For the first time, an American mining firm has supported a
"social responsibility" resolution put forward by shareholder
Shareholders of Newmont Mining Co., the world's largest gold
mining firm, approved this week an independent review of the
environmental and social impacts of the company's global operations.
And before the vote Tuesday, the Denver-based company took what
activists say is the unprecedented step of endorsing the measure.
The milestone shows the ability of the "ethical investing"
movement to gain the ear of major corporations, especially for
environmental concerns as companies come under increased pressure to
go green, say specialists in the field.
"Social investors are small in number, but their ability to
attract the attention of substantial numbers of traditional
investors on particular issues or particular companies is becoming
increasingly easy," says Steven Lydenberg, chief investment officer
for Domini Social Investments, a New York-based firm that

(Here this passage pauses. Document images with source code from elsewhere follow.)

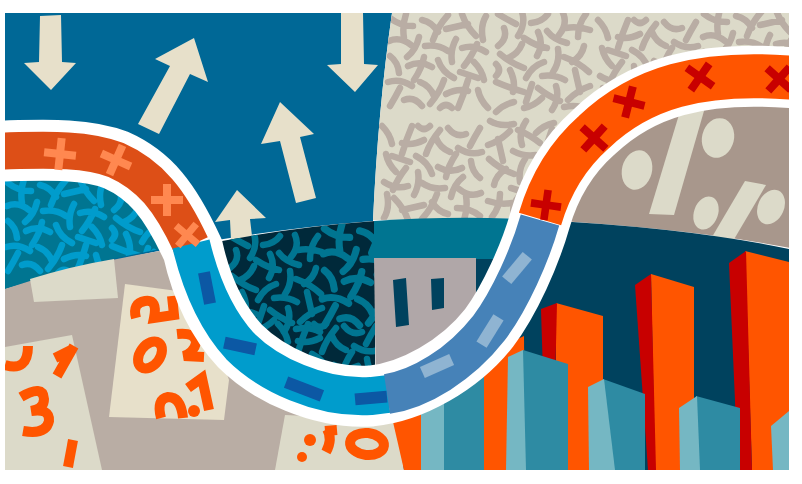
<!DOCTYPE html>
<html lang="en">
<head>
<meta charset="utf-8">
<title>Winding road through numbers and charts</title>
<style>
:root{--blue:#006896;--navy:#00425e;--night:#00293a;--teal:#007591;--cyan:#009ccc;--steel:#4682b8;--sky:#8fb4d2;--cobalt:#0c58a4;--orange:#ff5500;--rust:#dd4f17;--peach:#ff8850;--red:#c80000;--taupe:#b9ada4;--brown:#a8978c;--stone:#dcdac9;--cream:#e7e0ca;--bar:#2e8ba3;--bar-light:#75b7c3}
html,body{margin:0;background:#fff;overflow:hidden}
svg{display:block;width:802px;height:484px}
.twigs{fill:none;stroke-linecap:round;stroke-linejoin:round}
.road path{fill:none}
.edge{stroke:#fff;stroke-width:61}
.digits path,.digits ellipse{fill:none;stroke:var(--orange);stroke-width:10}
</style>
</head>
<body>
<svg viewBox="0 0 802 484" role="img" aria-label="A winding road crossing arrows, number cards and bar charts">
<defs>
<clipPath id="frame"><path d="M5 13H789V470H5Z"/></clipPath>
<clipPath id="stone-area"><path d="M392 13H789V78C700 70 640 88 594 132C568 155 550 185 540 218L373 220Q378 110 392 13Z"/></clipPath>
<clipPath id="cyan-area"><path d="M5 151C45 150 85 148 116 160C150 175 170 200 190 244Q90 260 5 289Z"/></clipPath>
<clipPath id="night-area"><path d="M193 247Q280 228 375 221V396C320 399 268 374 240 346C218 322 202 290 193 247Z"/></clipPath>
<g id="twig-patch">
<path d="M4 6Q14 14 27 14M20 2Q16 14 18 26M36 8Q46 10 52 20M62 3Q52 14 47 28M60 17L82 12M76 2Q80 14 90 24M100 4Q94 14 97 28M3 29Q14 24 25 33M33 25Q30 38 21 45M39 34Q52 32 62 39M70 27Q64 38 66 50M76 36Q88 32 100 40M91 32Q86 44 78 54M4 44Q12 50 13 61M22 54Q34 48 46 55M38 45Q36 56 28 68M52 48Q56 60 68 66M88 50Q96 58 98 68M74 60L92 66M2 70Q14 66 26 74M14 76Q10 84 4 94M34 70Q44 74 48 84M58 68Q54 80 44 92M60 82Q72 76 82 79M82 68Q78 82 72 96M92 78Q94 88 102 96M18 88Q28 84 36 94M54 96Q60 90 66 96"/>
</g>
<path id="plus" d="M-4-16H4V-4H16V4H4V16H-4V4H-16V-4H-4Z"/>
<path id="dash" d="M-16-6H16V6H-16Z"/>
</defs>

<g clip-path="url(#frame)">
<g id="sky">
<path fill="var(--blue)" d="M5 13H392Q378 110 373 221Q190 235 5 289Z"/>
<g fill="var(--cream)">
<path d="M40 16L61 15L62 62L76 63L51 90L24 63L39 62Z"/>
<path d="M194 38L208 82L190 74L159 134L138 124L170 66L155 59Z"/>
<path d="M280 102L314 134L300 137L316 198L296 203L280 141L261 144Z"/>
<path d="M341 13H363L364 64L378 65L355 92L327 65L341 64Z"/>
<path d="M237 190L266 218L250 219L252 236L231 240L230 220L215 222Z"/>
</g>
</g>

<g id="stone-field" clip-path="url(#stone-area)">
<path fill="var(--stone)" d="M370 13H789V222H370Z"/>
<g class="twigs" stroke="var(--taupe)" stroke-width="6.5">
<use href="#twig-patch" transform="translate(386 12)"/>
<use href="#twig-patch" transform="translate(592 10) rotate(90)"/>
<use href="#twig-patch" transform="translate(700 116) rotate(180)"/>
<use href="#twig-patch" transform="translate(700 8)"/>
<use href="#twig-patch" transform="translate(484 222) rotate(180)"/>
<use href="#twig-patch" transform="translate(486 221) rotate(-90)"/>
</g>
</g>

<g id="percent-field">
<path fill="var(--brown)" d="M540 220C550 185 568 155 594 132C640 88 700 70 795 78V249Q690 228 540 220Z"/>
<g fill="var(--stone)">
<path d="M681 108L706 104L674 215L649 214Z"/>
<ellipse cx="637" cy="170" rx="15" ry="20" transform="rotate(14 637 170)"/>
<ellipse cx="718" cy="138" rx="16" ry="20" transform="rotate(14 718 138)"/>
<path d="M745 181L766 185L733 241L712 237Z"/>
<ellipse cx="706" cy="213" rx="12" ry="17" transform="rotate(20 706 213)"/>
<ellipse cx="771" cy="207" rx="13" ry="18" transform="rotate(24 771 207)"/>
</g>
</g>

<g id="cyan-field" clip-path="url(#cyan-area)">
<path fill="var(--teal)" d="M5 145H200V292H5Z"/>
<g class="twigs" stroke="var(--cyan)" stroke-width="6.5">
<use href="#twig-patch" transform="translate(4 177)"/>
<use href="#twig-patch" transform="translate(208 174) rotate(90)"/>
</g>
</g>

<g id="night-field" clip-path="url(#night-area)">
<path fill="var(--night)" d="M190 215H376V400H190Z"/>
<g class="twigs" stroke="var(--teal)" stroke-width="6.5">
<use href="#twig-patch" transform="translate(324 232) rotate(90)"/>
<use href="#twig-patch" transform="translate(320 222) scale(1.1)"/>
<use href="#twig-patch" transform="translate(380 420) rotate(180)"/>
</g>
</g>

<g id="number-cards">
<path fill="var(--taupe)" d="M5 289Q90 260 193 246C202 290 218 322 240 346C268 374 320 399 395 394L405 470H5Z"/>
<path fill="var(--stone)" d="M30 279Q72 266 114 259L118 298L34 302Z"/>
<path fill="var(--stone)" d="M5 347L72 335L102 470H5Z"/>
<path fill="var(--cream)" d="M125 284L200 294L229 380L224 420L109 417Z"/>
<path fill="var(--stone)" d="M285 415L397 420L404 470H275Z"/>
<g class="digits">
<path d="M5 365Q28 372 28 346"/>
<path d="M55 358L73 349M74 346L57 376"/>
<path d="M21 397Q43 384 44 399Q44 409 31 411Q50 408 49 421Q46 435 23 431"/>
<path d="M73 440L68 467"/>
<path d="M172 296L174 315L154 318Q158 299 145 301Q132 303 136 318"/>
<ellipse cx="150" cy="355" rx="10" ry="15" transform="rotate(36 150 355)"/>
<path d="M177 334Q196 332 196 343Q194 352 184 356L204 357"/>
<path d="M161 418Q156 399 168 397Q181 397 183 418"/>
<path d="M188 388L202 378L209 410"/>
<path d="M327 429Q333 439 326 452M325 431L337 430"/>
<ellipse cx="367" cy="444" rx="17" ry="11" transform="rotate(6 367 444)"/>
</g>
<g fill="var(--orange)">
<circle cx="194" cy="411" r="6"/>
<circle cx="310" cy="440" r="6"/>
<circle cx="302" cy="457" r="5"/>
</g>
</g>

<g id="house">
<path fill="var(--navy)" d="M470 250H510V320H470Z"/>
<path fill="var(--teal)" d="M374 221Q460 215 540 220L525 259H374Z"/>
<path fill="#b0a7a8" d="M374 258H476V345L440 372L376 396Z"/>
<path fill="var(--navy)" d="M393 280L406 278L409 325L396 327ZM431 279L444 278V308L432 310Z"/>
</g>

<g id="bar-chart">
<path fill="var(--navy)" d="M540 220Q690 228 789 249V470H404L393 394C430 390 460 365 489 328C510 300 530 255 540 220Z"/>
<path fill="var(--orange)" d="M388 400L524 336L525 470H404Z"/>
<g fill="var(--orange)">
<path d="M556 303L603 316V470H556Z"/>
<path d="M651 274L694 287V470H655Z"/>
<path d="M745 251L789 262V470H752Z"/>
</g>
<g fill="var(--red)">
<path d="M541 309L557 303L553 470H546Z"/>
<path d="M635 285L651 274L656 470H648Z"/>
<path d="M729 263L746 251L752 470H738Z"/>
</g>
<g fill="var(--bar)">
<path d="M443 390L484 370V470H443Z"/>
<path d="M523 350L568 364V470H523Z"/>
<path d="M603 379L645 394V470H603Z"/>
<path d="M696 396L740 408V470H696Z"/>
</g>
<g fill="var(--bar-light)">
<path d="M421 400L444 395V470H421Z"/>
<path d="M508 357L523 350L526 470H506Z"/>
<path d="M588 387L604 379L615 470H589Z"/>
<path d="M679 408L697 396L700 470H680Z"/>
<path d="M771 426L789 411V470H773Z"/>
</g>
</g>

<g id="road" class="road">
<path class="edge" d="M0 151C45 150 85 148 116 160C150 175 170 200 193 250C202 290 218 322 240 346C268 374 320 399 371 396C412 392 460 365 489 328C510 300 530 255 540 220C550 185 568 155 594 132C640 88 700 70 795 78"/>
<path stroke="var(--rust)" stroke-width="37" d="M0 151C45 150 85 148 116 160C150 175 170 200 191 245"/>
<path stroke="var(--cyan)" stroke-width="38" d="M191 244C202 290 218 322 240 346C268 374 320 399 371 396L388 394"/>
<path stroke="var(--steel)" stroke-width="40" d="M387 394C420 389 460 365 489 328C510 300 530 255 540 220"/>
<path stroke="var(--orange)" stroke-width="44" d="M540 219C550 185 568 155 594 132C640 88 700 70 795 78"/>
<g fill="var(--peach)">
<path d="M5 146L18 145L19 152L5 154Z"/>
<use href="#plus" transform="translate(60 154) rotate(6)"/>
<use href="#plus" transform="translate(116 160) rotate(24)"/>
<use href="#plus" transform="translate(167 200)"/>
<use href="#plus" transform="translate(187 235) rotate(40) scale(.9)"/>
</g>
<g fill="var(--cobalt)">
<use href="#dash" transform="translate(207 288) rotate(79)"/>
<use href="#dash" transform="translate(240 346) rotate(12)"/>
<use href="#dash" transform="translate(304 389) rotate(21) scale(1.2 1)"/>
<use href="#dash" transform="translate(371 398) rotate(-5)"/>
</g>
<g fill="var(--sky)">
<path d="M388 389L403 387L404 398L388 400Z"/>
<use href="#dash" transform="translate(437 366) rotate(-24)"/>
<use href="#dash" transform="translate(490 331) rotate(-58)"/>
<use href="#dash" transform="translate(517 268) rotate(-50)"/>
<path d="M537 221L549 222L544 239L533 237Z"/>
</g>
<g fill="var(--red)">
<use href="#plus" transform="translate(546 205) rotate(8) scale(.95)"/>
<path d="M543 162L555 169L551 175L539 169Z"/>
<use href="#plus" transform="translate(594 138) rotate(42)"/>
<use href="#plus" transform="translate(629 102) rotate(14)"/>
<use href="#plus" transform="translate(700 77) rotate(35)"/>
<use href="#plus" transform="translate(779 79) rotate(42)"/>
</g>
</g>
</g>
</svg>
</body>
</html>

specializes in socially responsible investing (SRI).
Shareholder activists filed 75 environmental proposals in the
first half of 2006, including proposals asking companies to report
on energy efficiency, reduce greenhouse emissions, and limit use of
toxic chemicals, according to Institutional Shareholder Services.
In 21 cases, the motions resulted in deals with companies,
including Home Depot, Lowe's, and General Motors, all of which
agreed to provide significant information on aspects of their
Newmont says it urged shareholders to support the review of
locally controversial company practices because the company wanted
to demonstrate to the outside world that it operates properly.
The company has suffered from recent publicity debacles,
including large street protests in South America and a high-profile
court battle in Indonesia.An Indonesian court this week acquitted
the company of charges that its operations poisoned Buyat Bay and
local residents with mercury and arsenic. Indonesian prosecutors
reportedly will appeal the decision.
The shareholder resolution recommends that independent members of
the company's board of directors - not management - conduct the
global review and produce a report.
"It will contain the good, bad, and the ugly, but we're not
necessarily afraid of that," says Newmont spokesman Omar Jabara. "We
do need to know where we can improve. There's nothing worse than
having an issue out there and not knowing about it until it's too
late or festered into a big problem."
Whether the report becomes a "greenwash" or truly credible
depends on its implementation, says Julie Tanner, corporate advocacy
coordinator with Christian Brothers Investment Services, a Catholic
SRI firm based in New York, which led the successful shareholder